Don’t Ditch Your Vitamins
If you pay attention to the news, it’s likely one of the many articles suggesting vitamins may do “more harm than good” has caught your eye by now. These fear-inducing headlines were ignited by a study released last week by the . If you’re among the estimated 234 million U.S. adults who take dietary supplements, these reports have good reason to grab your attention. Are you wondering if there should be cause for concern? Before you start questioning your healthy lifestyle choices, let’s take a closer look and hear some differing opinions., Huffington Post recently published an article, Women Who Take Vitamin Supplements May Have Increased Death Risk, “at precisely the moment that the pharmaceutical industry is in health attack mode to limit access to nutritional supplements in the U.S.,” Alan Goodwin writes on . In addition, Alliance for Natural Health criticized the blatant lack of science behind the study in its article – Shame on the AMA's Archives of Internal Medicine. It’s worth noting that the receives millions of dollars in advertising from drug companies, part of the $400 million that goes from drug companies to medical journals.
Assault on the nutritional industry – is the timing coincidental or part of a larger scheme to strictly limit access to nearly all vitamins in the U.S. marketplace? The FDA’s current agenda is to revise supplement regulations in a way that would grant them virtually limitless power. To take a closer look at what has sparked concern; read this call to take action:
The Journal of the National Cancer Institute (JNCI) recently published a study – – that extols the benefits of vitamin E and Selenium in reducing the risk of cancer. This particular study is an excellent counter to the recent press denigrating vitamin E and Selenium based on one “junk science” study.
Additionally, the results from the 2011 study released last week contradict a 2009 study. The 2009 study included four times as many participants, which showed that vitamins neither helped nor hurt mortality. The Alliance for Natural Health pointed out the similar to the “junk science” in the 2011 study from the same journal.

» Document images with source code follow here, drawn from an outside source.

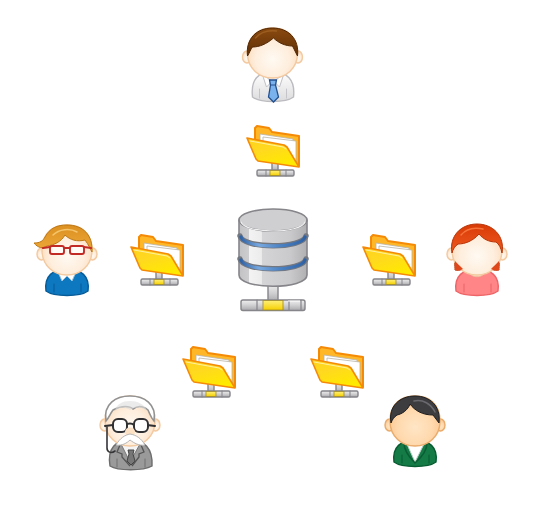
<!DOCTYPE html>
<html lang="en">
<head>
<meta charset="utf-8">
<title>Shared database diagram</title>
<style>
:root{--paper:#fff;--folder-edge:#f58a07;--folder-back:#ffb727;--steel:#85858a;--steel-light:#d2d2d4;--blue:#3f78bd;--skin-edge:#f3c9a0;--ink:#303033}
*{box-sizing:border-box}
html,body{margin:0;width:557px;height:511px;overflow:hidden;background:var(--paper)}
.diagram{display:block;width:557px;height:511px}
.folder-back{fill:var(--folder-back);stroke:var(--folder-edge);stroke-width:2;stroke-linejoin:round}
.folder-front{fill:url(#flap);stroke:var(--folder-edge);stroke-width:1.6;stroke-linejoin:round}
.sheet{fill:#fff;stroke:#b9b4a8;stroke-width:.8}
.steel{fill:url(#pipe);stroke:var(--steel);stroke-width:1.4}
.plug{fill:url(#plug);stroke:#a08a2a;stroke-width:.8}
.skin{fill:url(#skin);stroke:var(--skin-edge);stroke-width:1.4}
.skin-tan{fill:url(#skin-tan);stroke:#e9ac6c;stroke-width:1.4}
.line{fill:none;stroke-linecap:round;stroke-linejoin:round}
</style>
</head>
<body>
<svg class="diagram" viewBox="0 0 557 511" role="img" aria-label="A central database shared through network folders with five people">
<defs>
<linearGradient id="flap" x1="0" y1="0" x2=".5" y2="1"><stop stop-color="#ffd21c"/><stop offset=".45" stop-color="#ffd91f"/><stop offset="1" stop-color="#ffe900"/></linearGradient>
<linearGradient id="pipe" x1="0" y1="0" x2="0" y2="1"><stop stop-color="#f0f0f1"/><stop offset=".5" stop-color="#d0d0d2"/><stop offset="1" stop-color="#a9a9ad"/></linearGradient>
<linearGradient id="plug" x1="0" y1="0" x2="0" y2="1"><stop stop-color="#fff07a"/><stop offset="1" stop-color="#f5cf00"/></linearGradient>
<radialGradient id="skin" cx=".5" cy=".62" r=".62"><stop stop-color="#fffaf3"/><stop offset=".55" stop-color="#feeedd"/><stop offset="1" stop-color="#fbd7b4"/></radialGradient>
<radialGradient id="skin-tan" cx=".5" cy=".62" r=".62"><stop stop-color="#ffe6c6"/><stop offset=".55" stop-color="#ffd9ae"/><stop offset="1" stop-color="#fbc186"/></radialGradient>
<linearGradient id="metal" x1="0" y1="0" x2="1" y2="0"><stop stop-color="#c2c2c4"/><stop offset=".14" stop-color="#cdcdcf"/><stop offset=".15" stop-color="#f3f3f4"/><stop offset=".33" stop-color="#ececed"/><stop offset=".34" stop-color="#d5d5d7"/><stop offset=".75" stop-color="#cacacc"/><stop offset="1" stop-color="#b0b0b3"/></linearGradient>
<linearGradient id="band" x1="0" y1="0" x2="1" y2="0"><stop stop-color="#2f62a5"/><stop offset=".28" stop-color="#78a8df"/><stop offset=".6" stop-color="#4c84c6"/><stop offset="1" stop-color="#2f62a5"/></linearGradient>
<linearGradient id="brown" x1="0" y1="0" x2="0" y2="1"><stop stop-color="#8a4a10"/><stop offset="1" stop-color="#5f2f05"/></linearGradient>
<linearGradient id="blond" x1="0" y1="0" x2="0" y2="1"><stop stop-color="#dc9020"/><stop offset="1" stop-color="#eda93b"/></linearGradient>
<linearGradient id="red" x1="0" y1="0" x2="0" y2="1"><stop stop-color="#d93a06"/><stop offset="1" stop-color="#ee5a20"/></linearGradient>
<linearGradient id="shirt" x1="0" y1="0" x2="0" y2="1"><stop stop-color="#fff"/><stop offset="1" stop-color="#dcdcde"/></linearGradient>
<path id="torso" d="M-21 39C-23 24-14 17 0 17S23 24 21 39C13 45-13 45-21 39Z"/>
<g id="head-shape"><ellipse cx="-25.5" cy="2" rx="4.5" ry="6"/><ellipse cx="25.5" cy="2" rx="4.5" ry="6"/><path d="M-25-2C-25-19-14-27 0-27S25-19 25-2C25 14 13 23 0 23S-25 14-25-2Z"/></g>
<g id="network-folder">
<path class="steel" d="M26 36h6v11h-6Z"/>
<rect class="steel" x="11" y="45" width="37" height="6" rx="1.5"/>
<path class="line" d="M20 45v6M40 45v6" stroke="#85858a"/>
<rect class="plug" x="24" y="45.5" width="10" height="5"/>
<path class="folder-back" d="M9 16V3L11 1 23 3 26 7 53 11V41L12 34Z"/>
<path class="sheet" d="M14 9 47 14V34L14 26Z"/>
<path class="sheet" d="M17 12 50 16V38L17 29Z"/>
<path class="folder-front" d="M1 13 38 20 41 22 53 42 12 36 10 34Z"/>
<path class="line" d="M4 16 37 22 40 24" stroke="#fff0a0"/>
</g>
</defs>

<g id="database">
<path class="steel" d="M268 284h10v18h-10Z"/>
<rect class="steel" x="241" y="300" width="64" height="10.5" rx="2"/>
<path class="line" d="M257 300v10M289 300v10M301 300v10" stroke="#85858a" stroke-width="1.2"/>
<rect class="plug" x="263" y="300.5" width="20" height="9.5"/>
<path d="M288 301h12" stroke="#fff" stroke-width="2" opacity=".5"/>
<g stroke="#85858a" stroke-width="1.6" stroke-linejoin="round">
<path d="M239 220V275C239 290 307 290 307 275V220Z" fill="url(#metal)"/>
<ellipse cx="273" cy="220" rx="34" ry="11" fill="#cfcfd1"/>
</g>
<g class="line">
<path d="M240 236C243 249 303 249 306 236M240 259C243 272 303 272 306 259" stroke="#73777f" stroke-width="5.5"/>
<path d="M241 237C245 249 301 249 305 237M241 260C245 272 301 272 305 260" stroke="url(#band)" stroke-width="3.3"/>
<path d="M241 222C245 234 301 234 305 222" stroke="#f0f0f1" stroke-width="1.2"/>
</g>
</g>

<g id="folders">
<use href="#network-folder" x="246" y="125"/>
<use href="#network-folder" x="130" y="234"/>
<use href="#network-folder" x="362" y="234"/>
<use href="#network-folder" x="182" y="346"/>
<use href="#network-folder" x="310" y="346"/>
</g>

<g id="man-with-tie" transform="translate(272.5 55)">
<path d="M-20 42C-22 24-14 17 0 17S23 24 21 42C13 48-12 48-20 42Z" fill="url(#shirt)" stroke="#bcbcc0" stroke-width="1.4"/>
<path class="line" d="M-13 34v9M14 34v9" stroke="#c5c5c9"/>
<path d="M-10 20 0 26-6 32ZM11 20 1 26 7 32Z" fill="#fff" stroke="#c0c0c5"/>
<path d="M-3 25H4L3 30 6 42 1 47-4 42-2 30Z" fill="#79b2ec" stroke="#24508f" stroke-width="1.3"/>
<path class="line" d="M-2 30H3" stroke="#24508f"/>
<use class="skin" href="#head-shape"/>
<path d="M-25 1C-27-16-16-27 0-27S27-16 25 1C23-2 22-6 20-9 13-9 6-12 1-17-6-11-13-8-20-8-22-6-23-2-25 1Z" fill="url(#brown)" stroke="#512704"/>
<path class="line" d="M-17-17C-12-23-4-25 4-24" stroke="#a76628" stroke-width="1.5" opacity=".7"/>
</g>

<g id="boy-with-red-glasses" transform="translate(67 252)">
<use href="#torso" fill="#0d78bf" stroke="#075b99" stroke-width="1.4"/>
<path class="line" d="M-13 32v8M14 32v8" stroke="#075b99"/>
<path d="M-9 20-5 29 0 24 5 29 9 20Z" fill="#fff" stroke="#9fc3dc"/>
<use class="skin" href="#head-shape"/>
<path d="M-33-9C-27-9-24-11-22-15-17-24-10-27 0-27 16-27 26-17 25 0 23-3 22-7 18-12 10-10 3-12-2-17-6-10-13-7-20-6-24-3-29-4-33-9Z" fill="url(#blond)" stroke="#bd7713"/>
<path class="line" d="M-14-17C-8-23 3-24 10-20" stroke="#f5c56c" stroke-width="1.5"/>
<path class="line" d="M-24-4 -17-5M17-5 24-4M-3-4H3" stroke="#c22a25" stroke-width="2"/>
<g fill="#fff" fill-opacity=".7" stroke="#c22a25" stroke-width="1.9"><rect x="-17" y="-6" width="14" height="8" rx="2"/><rect x="3" y="-6" width="14" height="8" rx="2"/></g>
</g>

<g id="red-haired-woman" transform="translate(477 252)">
<path d="M-22-4C-23 7-22 14-22 18-17 19-12 17-9 14L9 14C12 17 17 19 22 18 22 14 23 7 22-4Z" fill="#df481a" stroke="#b83408"/>
<use href="#torso" fill="#ff8586" stroke="#ee6568" stroke-width="1.4"/>
<path class="line" d="M-13 32v8M14 32v8" stroke="#ea6568"/>
<path d="M-9 18C-7 27 7 27 9 18Z" fill="#fde2c9" stroke="#f0b79b"/>
<use class="skin" href="#head-shape"/>
<path d="M-22 9C-20 11-17 14-14 17-17 19-20 18-22 18ZM22 9C20 11 17 14 14 17 17 19 20 18 22 18Z" fill="#df481a"/>
<path d="M-25 1C-28-16-16-28 0-28S28-16 25 1C24-4 22-8 19-10 12-10 6-13 2-18-4-11-12-8-19-8-22-6-24-3-25 1Z" fill="url(#red)" stroke="#b83408"/>
<path class="line" d="M-16-17C-11-23-3-25 6-23" stroke="#ff8a4f" stroke-width="1.5" opacity=".7"/>
</g>

<g id="elderly-man" transform="translate(130 423)">
<path d="M-20 43C-23 25-14 17 0 17S23 25 22 43C13 48-12 48-20 43Z" fill="#9a9a9a" stroke="#6d6d6d" stroke-width="1.4"/>
<path d="M-9 21 0 39 10 21Z" fill="#f4f4f4" stroke="#777"/>
<path d="M-2 27H4L3 31 5 38 1 42-3 38-1 31Z" fill="#777" stroke="#444"/>
<path d="M-10 22-13 29-8 31-8 34 0 43M11 22 14 29 9 31 9 34 2 43" fill="none" stroke="#555" stroke-width="1.3"/>
<path class="line" d="M-13 36v8M15 36v8" stroke="#707070"/>
<use class="skin" href="#head-shape"/>
<path d="M-24-2C-27-19-14-27 0-27S27-19 24-2C21-5 20-9 18-13 12-18 7-17 3-14 0-17-8-18-17-13-20-9-21-5-24-2Z" fill="#fff" stroke="#929292" stroke-width="1.6"/>
<path d="M-15-12C-8-17-4-15 0-13 6-17 12-16 17-12 15-19 7-22 0-22S-14-19-15-12Z" fill="#dedede" opacity=".6"/>
<path class="line" d="M-23 4V25C-23 29-19 31-15 28" stroke="#353538" stroke-width="1.6"/>
<path class="line" d="M-25 3-17 2M17 2 25 3M-4 2C-2 0 2 0 4 2" stroke="#303033" stroke-width="2"/>
<g fill="#fff" stroke="#303033" stroke-width="2"><rect x="-17" y="-4" width="14" height="13" rx="5"/><rect x="4" y="-4" width="14" height="13" rx="5"/></g>
<ellipse cx="0" cy="9" rx="5" ry="4.5" fill="#fde1c5"/>
<path d="M0 11C-5 12-10 15-14 22-8 23-3 20 0 17 4 20 9 23 15 22 11 15 6 12 0 11Z" fill="#fff" stroke="#b5b5b5"/>
</g>

<g id="man-in-green" transform="translate(415 423)">
<use href="#torso" fill="#157b46" stroke="#075c31" stroke-width="1.4"/>
<path class="line" d="M-13 32v8M14 32v8" stroke="#075c31"/>
<path d="M-9 19 0 39 10 19Z" fill="#fff" stroke="#b9d0c3"/>
<path class="line" d="M-11 20C-11 27-6 34 0 40 7 34 12 27 12 20" stroke="#0b5e34" stroke-width="1.6"/>
<use class="skin-tan" href="#head-shape"/>
<path d="M-24 0C-27-17-15-27 0-27S26-17 24 0C22-3 20-5 18-8 8-8 0-12-5-19-7-13-13-9-18-8-21-6-23-3-24 0Z" fill="#3d3d40" stroke="#1d1d20"/>
<path class="line" d="M-1-22C8-24 16-19 20-11" stroke="#6a6a6e" stroke-width="1.5"/>
</g>
</svg>
</body>
</html>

Many experts have voiced that the data from the 2011 study was adjusted by the authors as well as being “observational.” In particular, Robert G. Smith, PhD, in an article published by Orthomolecular Medicine News Service, states there are several concerns about the newly released study’s methods and significance. “It reports only a small increase in overall mortality (1%) from those taking multivitamins,” notes Smith. “This is a small effect, not much larger than would be expected by chance. Generalizing a small effect is not scientific.” He also points out doctor recommendations were not taken into account; the study’s methods suggest that people who have serious health conditions take vitamins.
Last but definitely not least, the study showed a benefit, specifically associated with a lower risk of mortality, from taking B-complex, C, D, and E vitamins as well as calcium and magnesium. Also noted by Smith, these findings weren’t emphasized in the abstract leading the public and the media to believe all supplements were associated with mortality.
Don't be fooled into believing vitamin and mineral supplements can be detrimental to your health or even have no effect at all; that is as long as you aren’t ingesting synthetic forms versus naturally derived supplements. Vitamins and nutrients support everyday functions in the body from immune health to energy supply. As the vitamin content in our food supply has decreased dramatically over the past several decades, it makes it close to impossible to get adequate nutrition solely from what we eat. There is also the increasing toxic load in our environment that takes its toll and makes detoxification a critical component to optimal health.,